Count every line below in which "clamp" occurs, then give only the count.

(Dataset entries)
..............................

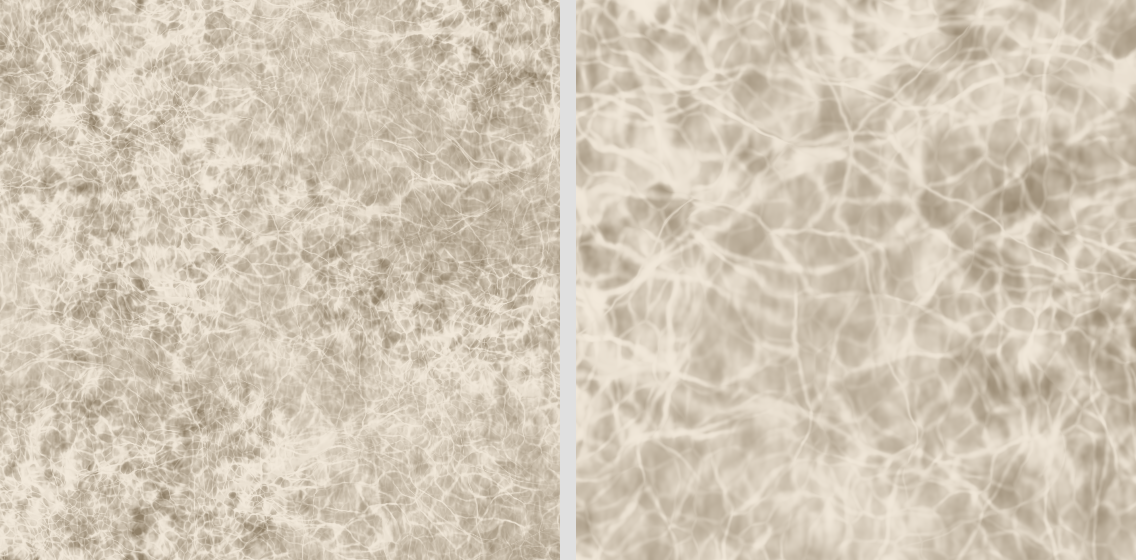
Left, the full canvas; right, a detail of the centre.
Reproduce this texture procedurally as a WebGL 2 fragment shader.

```glsl
#version 300 es
precision highp float;
uniform vec2 u_resolution;
out vec4 fragColor;

const vec3 DARK_STONE = vec3(0.60, 0.54, 0.45);
const vec3 PALE_CALCITE = vec3(0.95, 0.915, 0.86);
const float BASE_TONE = 0.50;
const float VEIN_TONE = 0.94;
const float CLOUD_GAIN = 0.45;
const float MOTTLE_GAIN = 1.1;
const float GRAIN_GAIN = 0.2;
const float SPECK_GAIN = 0.3;
const float CRACKLE_GAIN = 0.27;
const float SIDE_DRIFT = 0.1;
const float RISING = 0.42;     // vein directions in radians
const float FALLING = -0.38;
const float UPRIGHT = 1.65;
const float TAU = 6.2832;

vec2 hash22(vec2 p) {
    vec3 q = fract(p.xyx * vec3(0.1031, 0.1030, 0.0973));
    q += dot(q, q.yzx + 33.33);
    return fract((q.xx + q.yz) * q.zy);
}

float valueNoise(vec2 p) {
    vec2 cell = floor(p), f = fract(p);
    f = f * f * (3.0 - 2.0 * f);
    float low = mix(hash22(cell).x, hash22(cell + vec2(1, 0)).x, f.x);
    float high = mix(hash22(cell + vec2(0, 1)).x, hash22(cell + vec2(1, 1)).x, f.x);
    return mix(low, high, f.y);
}

float fbm(vec2 p) {
    float sum = 0.0, gain = 0.533;
    for (int i = 0; i < 4; i++) {
        sum += gain * valueNoise(p);
        p = mat2(1.6, 1.2, -1.2, 1.6) * p + 7.3;
        gain *= 0.5;
    }
    return sum;
}

vec2 rotate(vec2 p, float angle) {
    float c = cos(angle), s = sin(angle);
    return vec2(c * p.x + s * p.y, c * p.y - s * p.x);
}

// Bright seams between the cells of a cellular noise
float crackle(vec2 p, float width) {
    vec2 cell = floor(p), f = fract(p);
    float nearest = 9.0, second = 9.0;
    for (int y = -1; y <= 1; y++) {
        for (int x = -1; x <= 1; x++) {
            vec2 offset = vec2(x, y);
            float d = length(offset + hash22(cell + offset) - f);
            second = min(second, max(nearest, d));
            nearest = min(nearest, d);
        }
    }
    return 1.0 - smoothstep(0.0, width, second - nearest);
}

// Scattered wavy veins around one direction: x is the core, y the halo
vec2 veinFamily(vec2 p, int count, float angle, float spread, float width, float seed) {
    vec2 sum = vec2(0.0);
    for (int i = 0; i < count; i++) {
        vec2 anchor = fract(seed + float(i) * vec2(0.7549, 0.5698)) * 1.2 - 0.1;
        vec2 rnd = hash22(vec2(float(i) + 3.0, seed * 91.0));
        vec2 q = rotate(p - anchor, angle + spread * (2.0 * rnd.x - 1.0));
        float across = q.y + 0.014 * sin(q.x * 9.0 + TAU * rnd.y)
                     + 0.005 * sin(q.x * 24.0 + 40.0 * rnd.x);
        float reach = mix(0.2, 0.55, rnd.y);
        float fade = 1.0 - smoothstep(0.3 * reach, reach, abs(q.x));
        float swell = 0.5 + 0.5 * sin(q.x * 13.0 + 30.0 * rnd.x);
        float d = abs(across) / (width * (0.55 + swell * swell));
        sum += fade * vec2(exp(-d * d), exp(-d * 0.22));
    }
    return min(sum, vec2(1.0));
}

void main() {
    vec2 uv = gl_FragCoord.xy / u_resolution.y;

    // Bend the space so that all seams run unevenly
    vec2 bend = vec2(fbm(uv * 6.0), fbm(uv * 6.0 + 31.0)) - 0.5;
    vec2 fray = vec2(fbm(uv * 30.0 + 5.0), fbm(uv * 30.0 + 57.0)) - 0.5;
    vec2 p = uv + 0.08 * bend + 0.014 * fray;

    // Stone body: clouds, mottling, upright grain and dark specks
    float broken = smoothstep(0.36, 0.62, fbm(uv * 4.5 + 70.0) - 0.12 * (uv.x - 0.5));
    float mottle = fbm(uv * vec2(48.0, 42.0) + 11.0);
    float grain = valueNoise(uv * vec2(270.0, 120.0));
    float speck = smoothstep(0.54, 0.74, fbm(uv * 36.0 + 140.0));
    float tone = BASE_TONE - SIDE_DRIFT * (uv.x - 0.5);
    tone += CLOUD_GAIN * (fbm(uv * 3.5 + 9.0) - 0.5);
    tone += MOTTLE_GAIN * (mottle - 0.5) * mix(0.55, 1.1, broken);
    tone += GRAIN_GAIN * (grain - 0.5) - SPECK_GAIN * speck * broken;

    // Crackle net from coarse to fine, stretched along the vein directions
    float coarse = crackle(rotate(p, RISING) * vec2(8.0, 15.0), 0.09);
    float middle = crackle(rotate(p, FALLING) * vec2(20.0, 33.0) + 40.0, 0.17);
    float upright = crackle(p * vec2(30.0, 13.0) + 80.0, 0.12);
    float fine = crackle(p * vec2(68.0, 62.0) + 120.0, 0.32);
    float gate = smoothstep(0.32, 0.62, fbm(uv * 11.0 + 210.0));
    float net = coarse * 0.9 * gate + middle * mix(0.3, 1.0, gate)
              + upright * 0.8 * (1.0 - gate) + fine * mix(0.35, 0.85, broken);
    tone += CRACKLE_GAIN * net;

    // Broad veins with feathered halos, then thin threads
    vec2 broad = veinFamily(p, 8, RISING, 0.16, 0.0050, 0.23)
               + veinFamily(p, 6, FALLING, 0.20, 0.0042, 0.61)
               + veinFamily(p, 7, UPRIGHT, 0.12, 0.0024, 0.37);
    vec2 thread = veinFamily(p, 15, RISING, 0.35, 0.0013, 0.82)
                + veinFamily(p, 12, FALLING, 0.35, 0.0013, 0.09)
                + veinFamily(p, 12, UPRIGHT, 0.18, 0.0012, 0.51);
    float ragged = clamp(0.5 * net + 1.6 * (mottle - 0.4), 0.0, 1.0);
    tone += min(broad.y, 1.0) * (0.05 + 0.28 * ragged);
    float core = min(broad.x, 1.0) * mix(0.55, 0.95, ragged);
    float strand = min(thread.x, 1.0) * mix(0.25, 0.65, gate);
    tone = mix(tone, VEIN_TONE, max(core, strand));

    // Soft shoulder keeps the palest areas from clipping
    tone = tone > 0.8 ? 0.8 + 0.2 * (1.0 - exp(-(tone - 0.8) * 5.0)) : tone;
    fragColor = vec4(mix(DARK_STONE, PALE_CALCITE, max(tone, -0.1)), 1.0);
}
```
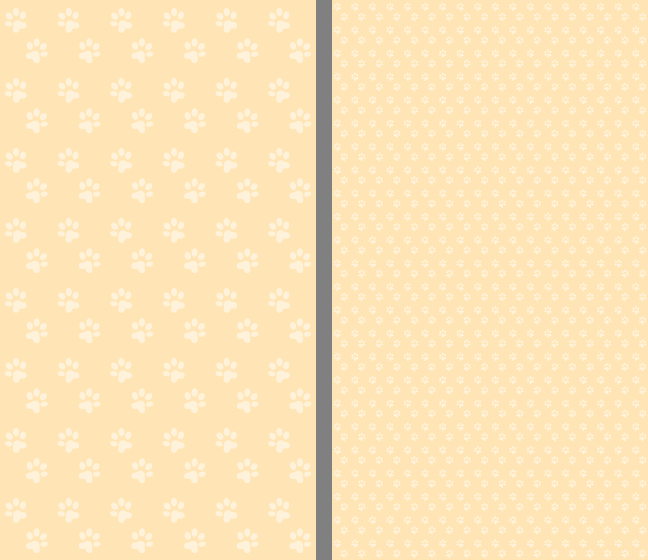
Left, the tile; right, the same tile 3 across and 3 down.
Give the GLSL for this pattern, as a Shadertoy shader.

```glsl
const vec2 REPEATS = vec2(6.0, 8.0);
const vec2 CELL = vec2(108.0, 144.0);   // design units per repeat

const vec3 GROUND_COLOR = vec3(1.0, 0.898, 0.71);
const vec3 PAW_COLOR = vec3(1.0, 0.949, 0.855);

// Paw placement in the cell: centre, then horizontal facing
const vec3 PAWS[2] = vec3[2](
    vec3(32.5, 102.2, 1.0),
    vec3(75.5, 39.6, -1.0));

// Toes: centre, then half length, half width and tilt in radians
const vec2 TOE_CENTER[4] = vec2[4](
    vec2(-15.0, -7.0), vec2(-13.5, 8.5), vec2(0.5, 17.0), vec2(14.5, 10.0));
const vec3 TOE_SHAPE[4] = vec3[4](
    vec3(7.5, 5.3, 2.9), vec3(8.0, 6.2, 2.3),
    vec3(8.5, 6.2, 1.65), vec3(8.2, 6.0, 1.3));

// Pad lobes: centre and radius
const vec3 PAD_LOBES[3] = vec3[3](
    vec3(3.5, -9.0, 9.0), vec3(0.5, -19.0, 6.5), vec3(15.5, -10.5, 6.5));
const float PAD_BLEND = 5.0;

float smoothUnion(float a, float b, float k) {
    float h = max(k - abs(a - b), 0.0) / k;
    return min(a, b) - 0.25 * h * h * k;
}

float ellipseDistance(vec2 p, vec3 shape) {
    float c = cos(shape.z), s = sin(shape.z);
    vec2 q = vec2(c * p.x + s * p.y, c * p.y - s * p.x);
    return (length(q / shape.xy) - 1.0) * shape.y;
}

float pawDistance(vec2 p) {
    // Rounded pad
    float d = length(p - PAD_LOBES[0].xy) - PAD_LOBES[0].z;
    for (int i = 1; i < 3; i++) {
        float lobe = length(p - PAD_LOBES[i].xy) - PAD_LOBES[i].z;
        d = smoothUnion(d, lobe, PAD_BLEND);
    }
    // Four toes
    for (int i = 0; i < 4; i++) {
        d = min(d, ellipseDistance(p - TOE_CENTER[i], TOE_SHAPE[i]));
    }
    return d;
}

void mainImage(out vec4 fragColor, in vec2 fragCoord) {
    vec2 p = fract(fragCoord / iResolution.xy * REPEATS) * CELL;
    float pixel = CELL.y * REPEATS.y / iResolution.y;

    // Two mirrored paws per cell
    float d = CELL.y;
    for (int i = 0; i < 2; i++) {
        vec2 q = p - PAWS[i].xy;
        q.x *= PAWS[i].z;
        d = min(d, pawDistance(q));
    }

    float coverage = 1.0 - smoothstep(-0.6 * pixel, 0.6 * pixel, d);
    fragColor = vec4(mix(GROUND_COLOR, PAW_COLOR, coverage), 1.0);
}
```
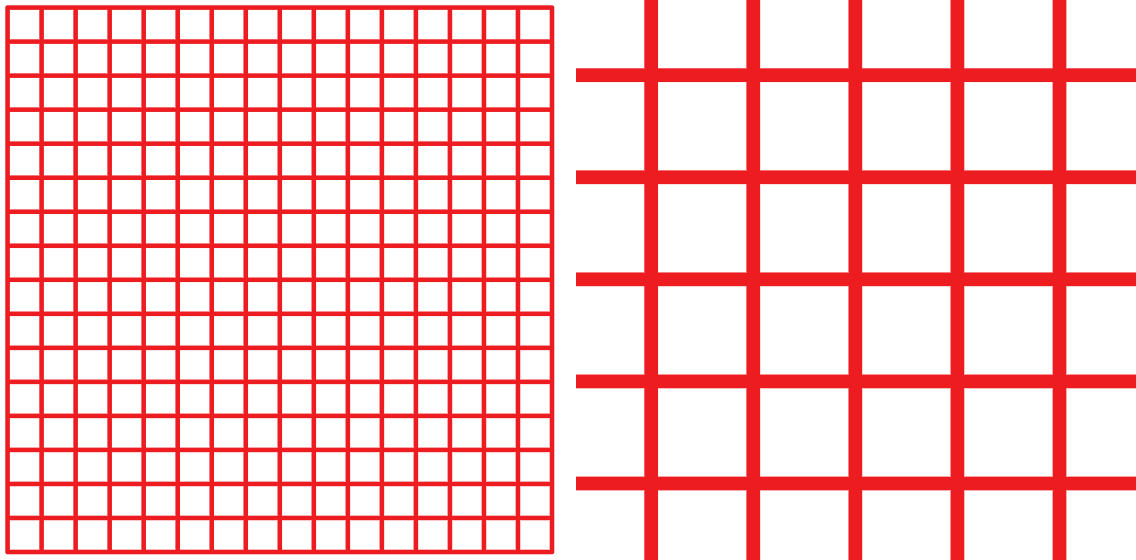
Left, the full canvas; right, a detail of the centre.
This pattern is drawn by a WebGL 2 fragment shader. Its source:

```glsl
#version 300 es
precision highp float;
// Draws a 16 by 16 grid of red lines with rounded outer corners on white.

uniform vec2 u_resolution;
out vec4 fragColor;

const vec3 WHITE = vec3(1.0);
const vec3 RED = vec3(0.93, 0.11, 0.13);
const float CELLS = 16.0;
const float PITCH = 0.06076;
const float LINE_WIDTH = 0.0082;
const vec2 GRID_CENTER = vec2(0.4996, 0.5004);

// Distance to the nearest of the parallel segments that run along y.
float segmentRowDistance(vec2 p, float pitch, float cells) {
    float halfCells = 0.5 * cells;
    float index = clamp(round(p.x / pitch + halfCells), 0.0, cells) - halfCells;
    float beyondEnd = max(abs(p.y) - halfCells * pitch, 0.0);
    return length(vec2(p.x - index * pitch, beyondEnd));
}

// Signed distance to both sets of round-capped grid lines.
float gridDistance(vec2 p, float pitch, float cells, float width) {
    float vertical = segmentRowDistance(p, pitch, cells);
    float horizontal = segmentRowDistance(p.yx, pitch, cells);
    return min(vertical, horizontal) - 0.5 * width;
}

// Coverage of a shape, softened over one pixel.
float coverage(float signedDistance, float pixel) {
    return clamp(0.5 - signedDistance / pixel, 0.0, 1.0);
}

void main() {
    // Square canvas units, centered when the canvas is not square.
    float side = min(u_resolution.x, u_resolution.y);
    vec2 uv = (gl_FragCoord.xy - 0.5 * u_resolution) / side + 0.5;

    float lines = gridDistance(uv - GRID_CENTER, PITCH, CELLS, LINE_WIDTH);
    vec3 color = mix(WHITE, RED, coverage(lines, 1.0 / side));
    fragColor = vec4(color, 1.0);
}
```
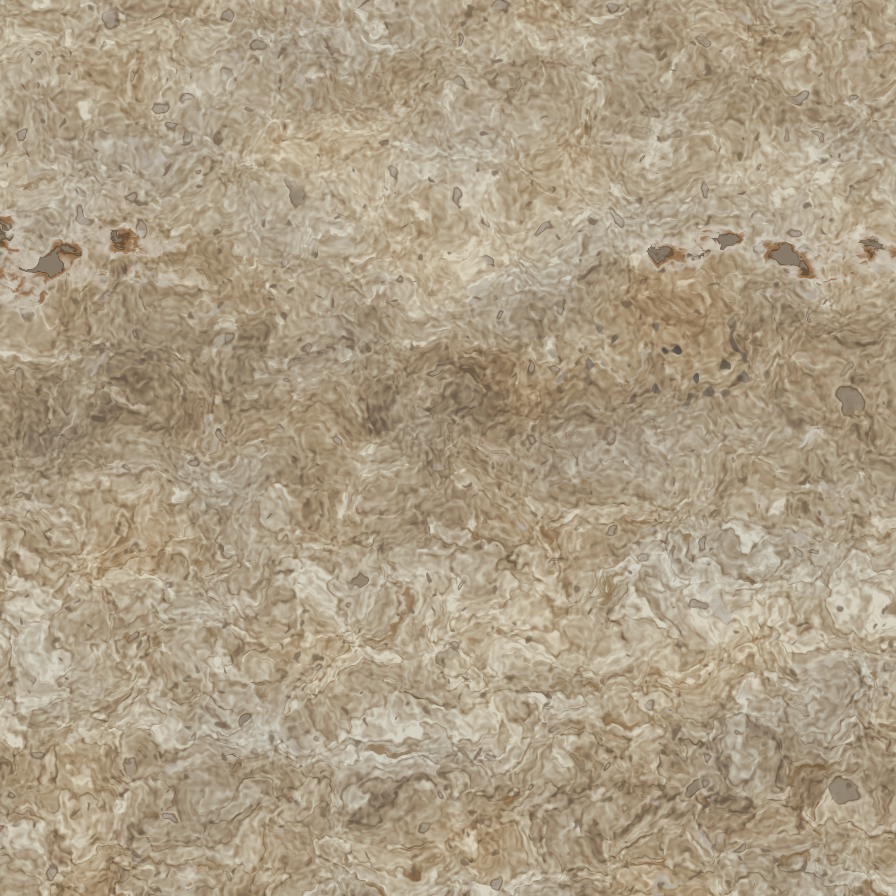
Write a WebGL 1 fragment shader that draws this texture.

```glsl
precision highp float;
// Draws a slab of travertine: sandy strata, swirling veins, pits and rusty cavities.
uniform vec2 u_resolution;

vec2 hash2(vec2 cell) {
  vec3 h = fract(cell.xyx * vec3(0.1031, 0.1030, 0.0973));
  h += dot(h, h.yzx + 33.33);
  return fract((h.xx + h.yz) * h.zy);
}

float corner(vec2 cell, vec2 offset) {
  return dot(hash2(cell) * 2.0 - 1.0, offset);
}

// Gradient noise, roughly -0.7 to 0.7
float noise(vec2 p) {
  vec2 i = floor(p), f = fract(p);
  vec2 u = f * f * f * (f * (f * 6.0 - 15.0) + 10.0);
  vec2 e = vec2(1.0, 0.0);
  return mix(mix(corner(i, f), corner(i + e, f - e), u.x),
             mix(corner(i + e.yx, f - e.yx), corner(i + 1.0, f - 1.0), u.x), u.y);
}

float fbm(vec2 p) {
  float sum = 0.0, amplitude = 0.5;
  for (int i = 0; i < 5; i++) {
    sum += amplitude * noise(p);
    p = p * 2.03 + 17.3;
    amplitude *= 0.55;
  }
  return sum;
}

float bump(float x, float centre, float width) {
  float d = (x - centre) / width;
  return exp(-d * d);
}

// Signed distance to scattered tilted ovals; share is the part of cells in use
float ovals(vec2 p, float cells, float share) {
  vec2 g = p * cells, home = floor(g);
  float nearest = 1.0;
  for (int y = -1; y <= 1; y++) {
    for (int x = -1; x <= 1; x++) {
      vec2 cell = home + vec2(float(x), float(y));
      vec2 look = hash2(cell + 57.0);
      vec2 d = g - cell - 0.2 - 0.6 * hash2(cell);
      float angle = hash2(cell + 23.0).y * 3.1;
      d = mat2(cos(angle), -sin(angle), sin(angle), cos(angle)) * d;
      float radius = 0.08 + 0.2 * hash2(cell + 91.0).x;
      float oval = length(d * vec2(1.0, 1.2 + look.y)) - radius;
      nearest = min(nearest, oval + step(share, look.x));
    }
  }
  return nearest / cells;
}

vec3 stoneColor(float tone) {
  vec3 c = mix(vec3(0.43, 0.36, 0.29), vec3(0.62, 0.54, 0.43), clamp(tone / 0.4, 0.0, 1.0));
  c = mix(c, vec3(0.72, 0.67, 0.58), clamp((tone - 0.4) / 0.3, 0.0, 1.0));
  return mix(c, vec3(0.84, 0.82, 0.75), clamp((tone - 0.7) / 0.35, 0.0, 1.0));
}

// Pit with a pale halo, a dark rim and a flat grey floor
vec3 addPit(vec3 c, float d, vec3 floorColor, float strength) {
  c = mix(c, vec3(0.82, 0.79, 0.72), 0.5 * strength * bump(d, 0.005, 0.003));
  c = mix(c, floorColor, strength * (1.0 - smoothstep(-0.002, 0.001, d)));
  return mix(c, vec3(0.38, 0.29, 0.20), 0.7 * strength * bump(d, 0.0, 0.0016));
}

void main() {
  vec2 p = gl_FragCoord.xy / u_resolution.y;
  vec2 warp = vec2(fbm(p * 9.0), fbm(p * 9.0 + 31.0));
  vec2 flow = p + 0.11 * warp;
  float swirl = 1.0 - smoothstep(0.38, 0.52, flow.y);
  swirl += 0.4 * smoothstep(0.75, 0.92, flow.y);

  // Strata, clouds and grain
  float tone = 0.6 - 0.2 * bump(flow.y, 0.56, 0.11) + 0.1 * bump(flow.y, 0.3, 0.1);
  tone += 0.1 * bump(flow.y, 0.79, 0.06) - 0.13 * bump(flow.y, 0.12, 0.05);
  tone += 0.6 * fbm(flow * vec2(3.0, 9.0)) + 0.55 * fbm(flow * vec2(16.0, 27.0) + 5.0);
  tone += 0.36 * noise(flow * 80.0) + 0.46 * noise(p * 173.0 + warp * 9.0 + 8.0);
  tone += 0.3 * smoothstep(0.1, 0.26, fbm(flow * vec2(34.0, 48.0) + 70.0));
  tone -= 0.22 * smoothstep(0.14, 0.28, fbm(flow * vec2(36.0, 50.0) + 160.0));

  // Veins: a pale ribbon beside a thin brown line
  float vein = noise(flow * vec2(16.0, 27.0) + 9.0) + 0.3 * noise(flow * 60.0);
  tone += swirl * (0.2 * bump(vein, 0.18, 0.08) - 0.26 * bump(vein, 0.04, 0.04));
  vec3 color = stoneColor(tone);
  color += vec3(0.04, 0.0, -0.05) * noise(flow * vec2(6.0, 9.0) + 40.0);

  // Rust stains and cool grey patches
  float stain = smoothstep(0.17, 0.3, fbm(flow * vec2(24.0, 40.0) + 120.0));
  color = mix(color, vec3(0.49, 0.36, 0.21), 0.55 * stain * (0.25 + 0.75 * swirl));
  float grey = smoothstep(0.2, 0.32, fbm(flow * vec2(22.0, 36.0) + 210.0));
  color = mix(color, vec3(0.72, 0.70, 0.67), 0.6 * grey);

  // Pits in three sizes, worn away in places
  vec2 ragged = p + 0.012 * vec2(noise(p * 55.0), noise(p * 55.0 + 19.0));
  ragged += 0.004 * vec2(noise(p * 130.0), noise(p * 130.0 + 19.0));
  float wear = smoothstep(-0.15, 0.2, noise(p * 24.0 + 60.0));
  color = addPit(color, ovals(ragged + 1.7, 13.0, 0.07), vec3(0.55, 0.50, 0.43), 0.85 * wear);
  color = addPit(color, ovals(ragged + 3.0, 30.0, 0.22), vec3(0.63, 0.59, 0.54), 0.75 * wear);
  float speck = 1.0 - smoothstep(-0.002, 0.002, ovals(ragged + 7.0, 55.0, 0.16));
  color = mix(color, vec3(0.42, 0.35, 0.28), 0.65 * speck);

  // Charcoal flecks
  float soot = bump(p.x, 0.75, 0.12) * bump(p.y, 0.6, 0.05);
  soot *= smoothstep(0.2, 0.34, noise(p * vec2(80.0, 65.0)) + 0.4 * noise(p * 30.0));
  color = mix(color, vec3(0.25, 0.24, 0.23), 0.8 * soot);

  // Cavities: white crust, rust, dark rim and grey floor
  float zone = bump(p.y, 0.715 + 0.06 * noise(p * 7.0), 0.04) * smoothstep(0.18, 0.32, abs(p.x - 0.46));
  float cavity = 0.8 * zone + 1.7 * fbm(ragged * vec2(17.0, 26.0) + 300.0) - 0.9;
  float rust = smoothstep(-0.25, -0.1, cavity) * smoothstep(-0.25, 0.15, noise(p * 38.0));
  color = mix(color, vec3(0.84, 0.82, 0.78), 0.6 * smoothstep(-0.5, -0.2, cavity));
  color = mix(color, vec3(0.52, 0.35, 0.19), 0.75 * rust);
  color = mix(color, vec3(0.53, 0.48, 0.41), smoothstep(0.0, 0.06, cavity));
  color = mix(color, vec3(0.32, 0.25, 0.18), 0.7 * bump(cavity, 0.0, 0.04));

  gl_FragColor = vec4(color, 1.0);
}
```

..............................

■ **TASK ANSWER**: 6